    The flavor was wonderful! Texture was a little off because of the type of mozzarella I used – the filling didn’t “bind together” as much as I like, but next time I’ll use that block mozzarella instead of the fresh type that you buy in balls that are still in the brine. Will be adding this to my rotation definitely!! Thanks again 🙂

    1. Or… You could back off the milk to 1/2 cup! That would probably work nicely if you’d still like to use the fresh mozzarella!

  2. 5 stars
    I recently made this to add to a dairy buffet for 20 people. This quiche disappeared in less than 5 minutes! I was able to scrape together about one fork to taste for myself. I will most definitely be making this again. What a delicious surprise find!

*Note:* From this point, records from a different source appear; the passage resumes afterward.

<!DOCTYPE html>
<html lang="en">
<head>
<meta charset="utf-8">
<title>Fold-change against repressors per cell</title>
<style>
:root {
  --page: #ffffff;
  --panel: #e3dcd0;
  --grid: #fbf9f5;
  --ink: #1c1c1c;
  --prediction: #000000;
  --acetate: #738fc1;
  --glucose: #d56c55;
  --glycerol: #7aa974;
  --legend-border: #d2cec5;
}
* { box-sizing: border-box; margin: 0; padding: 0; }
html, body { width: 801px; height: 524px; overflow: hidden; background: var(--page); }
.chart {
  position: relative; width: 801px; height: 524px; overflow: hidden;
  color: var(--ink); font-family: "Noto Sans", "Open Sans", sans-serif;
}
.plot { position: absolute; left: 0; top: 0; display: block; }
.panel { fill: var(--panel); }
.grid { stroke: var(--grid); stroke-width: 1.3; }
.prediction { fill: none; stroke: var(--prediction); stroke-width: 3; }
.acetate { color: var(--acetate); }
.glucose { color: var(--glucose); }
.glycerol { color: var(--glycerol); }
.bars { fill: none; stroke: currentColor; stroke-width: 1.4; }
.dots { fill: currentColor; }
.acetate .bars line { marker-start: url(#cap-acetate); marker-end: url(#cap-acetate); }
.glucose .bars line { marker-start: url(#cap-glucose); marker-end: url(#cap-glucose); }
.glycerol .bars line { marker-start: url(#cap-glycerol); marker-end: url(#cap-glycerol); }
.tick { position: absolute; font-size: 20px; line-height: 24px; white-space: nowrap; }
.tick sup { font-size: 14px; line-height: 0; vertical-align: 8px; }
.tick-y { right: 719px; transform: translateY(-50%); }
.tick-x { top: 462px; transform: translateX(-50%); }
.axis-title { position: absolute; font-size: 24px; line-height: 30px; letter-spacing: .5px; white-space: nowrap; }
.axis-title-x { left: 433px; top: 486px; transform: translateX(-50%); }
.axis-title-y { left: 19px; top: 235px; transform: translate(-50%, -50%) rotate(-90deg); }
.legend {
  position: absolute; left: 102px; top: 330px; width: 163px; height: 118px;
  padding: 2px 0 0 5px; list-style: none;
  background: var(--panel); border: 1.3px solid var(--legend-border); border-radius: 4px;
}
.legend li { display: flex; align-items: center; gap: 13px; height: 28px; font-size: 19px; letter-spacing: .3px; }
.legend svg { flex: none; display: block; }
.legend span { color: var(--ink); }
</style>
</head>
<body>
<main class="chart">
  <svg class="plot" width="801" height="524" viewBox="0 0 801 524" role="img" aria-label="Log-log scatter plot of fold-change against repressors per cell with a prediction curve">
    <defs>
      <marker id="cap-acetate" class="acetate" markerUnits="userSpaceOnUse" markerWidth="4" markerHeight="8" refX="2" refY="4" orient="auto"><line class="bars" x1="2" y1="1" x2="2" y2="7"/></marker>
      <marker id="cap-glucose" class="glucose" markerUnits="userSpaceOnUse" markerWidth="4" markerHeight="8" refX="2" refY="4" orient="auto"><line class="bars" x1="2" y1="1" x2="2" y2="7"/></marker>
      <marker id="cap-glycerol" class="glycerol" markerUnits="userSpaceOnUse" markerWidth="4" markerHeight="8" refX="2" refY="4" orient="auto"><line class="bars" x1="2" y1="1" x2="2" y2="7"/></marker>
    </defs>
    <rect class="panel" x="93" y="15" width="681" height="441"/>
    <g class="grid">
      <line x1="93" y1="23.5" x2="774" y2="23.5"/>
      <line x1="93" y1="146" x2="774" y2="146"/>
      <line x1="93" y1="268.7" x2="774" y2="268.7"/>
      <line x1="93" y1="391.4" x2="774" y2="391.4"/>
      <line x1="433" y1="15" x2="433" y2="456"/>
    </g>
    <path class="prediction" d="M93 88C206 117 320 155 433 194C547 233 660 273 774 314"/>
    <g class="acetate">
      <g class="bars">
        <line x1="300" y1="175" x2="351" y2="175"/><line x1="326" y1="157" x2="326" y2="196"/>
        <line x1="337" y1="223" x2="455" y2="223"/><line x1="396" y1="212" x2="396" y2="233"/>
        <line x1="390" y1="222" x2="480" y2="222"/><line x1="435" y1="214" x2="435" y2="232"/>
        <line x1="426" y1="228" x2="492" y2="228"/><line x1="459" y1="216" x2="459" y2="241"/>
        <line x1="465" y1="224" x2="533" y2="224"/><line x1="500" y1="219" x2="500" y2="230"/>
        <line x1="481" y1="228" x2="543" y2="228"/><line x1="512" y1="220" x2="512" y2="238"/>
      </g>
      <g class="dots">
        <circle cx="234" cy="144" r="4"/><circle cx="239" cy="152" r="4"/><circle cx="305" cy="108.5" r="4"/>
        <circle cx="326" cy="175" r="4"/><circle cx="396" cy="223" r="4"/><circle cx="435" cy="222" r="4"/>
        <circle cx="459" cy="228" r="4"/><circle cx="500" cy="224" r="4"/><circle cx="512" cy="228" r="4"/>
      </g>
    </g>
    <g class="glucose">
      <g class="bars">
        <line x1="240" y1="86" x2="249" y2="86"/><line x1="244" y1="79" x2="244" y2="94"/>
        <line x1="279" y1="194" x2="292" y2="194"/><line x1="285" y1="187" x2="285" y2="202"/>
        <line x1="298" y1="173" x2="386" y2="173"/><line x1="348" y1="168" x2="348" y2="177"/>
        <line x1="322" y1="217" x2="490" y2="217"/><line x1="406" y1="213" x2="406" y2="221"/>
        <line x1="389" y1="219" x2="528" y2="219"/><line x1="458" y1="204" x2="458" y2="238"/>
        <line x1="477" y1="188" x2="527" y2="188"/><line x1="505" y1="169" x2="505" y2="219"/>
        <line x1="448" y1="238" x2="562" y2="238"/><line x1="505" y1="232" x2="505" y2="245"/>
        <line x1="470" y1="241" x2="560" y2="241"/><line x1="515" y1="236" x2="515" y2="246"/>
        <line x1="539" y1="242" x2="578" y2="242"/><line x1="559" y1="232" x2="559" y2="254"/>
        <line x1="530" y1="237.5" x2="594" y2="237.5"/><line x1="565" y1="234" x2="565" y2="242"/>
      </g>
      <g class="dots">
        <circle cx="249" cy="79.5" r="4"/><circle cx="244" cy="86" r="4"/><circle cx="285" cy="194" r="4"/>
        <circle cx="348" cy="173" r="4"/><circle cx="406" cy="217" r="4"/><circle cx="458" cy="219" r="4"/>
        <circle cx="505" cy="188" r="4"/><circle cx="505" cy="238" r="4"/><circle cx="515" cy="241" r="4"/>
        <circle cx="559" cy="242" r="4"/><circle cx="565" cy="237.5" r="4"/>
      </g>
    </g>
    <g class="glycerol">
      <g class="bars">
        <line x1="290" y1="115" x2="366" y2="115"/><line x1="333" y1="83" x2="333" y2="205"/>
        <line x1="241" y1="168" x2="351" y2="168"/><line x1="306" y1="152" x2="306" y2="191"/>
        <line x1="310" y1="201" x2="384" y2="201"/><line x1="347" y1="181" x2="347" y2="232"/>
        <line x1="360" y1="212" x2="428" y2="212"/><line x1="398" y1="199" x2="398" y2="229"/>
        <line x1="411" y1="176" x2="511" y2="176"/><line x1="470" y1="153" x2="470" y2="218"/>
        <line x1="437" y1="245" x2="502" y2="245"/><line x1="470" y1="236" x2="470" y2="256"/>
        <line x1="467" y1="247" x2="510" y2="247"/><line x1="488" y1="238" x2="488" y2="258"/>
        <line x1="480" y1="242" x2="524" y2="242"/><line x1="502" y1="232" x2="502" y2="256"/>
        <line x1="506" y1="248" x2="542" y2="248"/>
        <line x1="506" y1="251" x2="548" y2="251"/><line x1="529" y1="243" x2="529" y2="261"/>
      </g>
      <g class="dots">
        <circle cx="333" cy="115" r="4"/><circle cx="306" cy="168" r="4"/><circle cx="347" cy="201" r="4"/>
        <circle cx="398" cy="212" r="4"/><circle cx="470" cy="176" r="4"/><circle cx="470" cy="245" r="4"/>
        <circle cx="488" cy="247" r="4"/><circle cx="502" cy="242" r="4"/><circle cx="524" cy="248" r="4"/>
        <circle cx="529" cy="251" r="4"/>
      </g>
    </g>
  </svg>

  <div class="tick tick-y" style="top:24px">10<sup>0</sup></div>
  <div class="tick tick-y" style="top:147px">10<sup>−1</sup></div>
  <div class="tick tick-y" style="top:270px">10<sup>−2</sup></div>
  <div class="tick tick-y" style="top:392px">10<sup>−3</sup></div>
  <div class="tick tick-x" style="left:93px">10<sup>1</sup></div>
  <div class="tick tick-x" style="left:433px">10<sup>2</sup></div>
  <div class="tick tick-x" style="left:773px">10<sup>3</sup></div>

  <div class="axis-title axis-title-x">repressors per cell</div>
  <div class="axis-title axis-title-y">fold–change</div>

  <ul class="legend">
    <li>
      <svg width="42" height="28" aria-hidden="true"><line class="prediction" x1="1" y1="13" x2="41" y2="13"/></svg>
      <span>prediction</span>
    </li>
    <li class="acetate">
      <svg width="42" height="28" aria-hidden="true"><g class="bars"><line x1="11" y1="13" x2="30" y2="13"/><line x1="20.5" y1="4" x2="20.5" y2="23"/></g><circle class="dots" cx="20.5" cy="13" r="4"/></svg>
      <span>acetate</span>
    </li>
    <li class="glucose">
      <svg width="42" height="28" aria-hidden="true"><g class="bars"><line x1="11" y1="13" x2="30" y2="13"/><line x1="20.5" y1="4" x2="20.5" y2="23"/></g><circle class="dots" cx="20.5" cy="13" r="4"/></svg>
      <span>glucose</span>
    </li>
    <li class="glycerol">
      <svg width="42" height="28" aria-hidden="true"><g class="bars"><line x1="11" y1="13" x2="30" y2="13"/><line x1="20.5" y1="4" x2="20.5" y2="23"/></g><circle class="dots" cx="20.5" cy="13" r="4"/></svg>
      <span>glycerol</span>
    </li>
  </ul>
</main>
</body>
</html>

    1. As in baked ahead and saved? Or prepared ahead and baked another time? For the former, those suggestions are in the recipe card. For the latter, you can assemble it, cover it, and refrigerate it up to 12 hours. Hope that helps!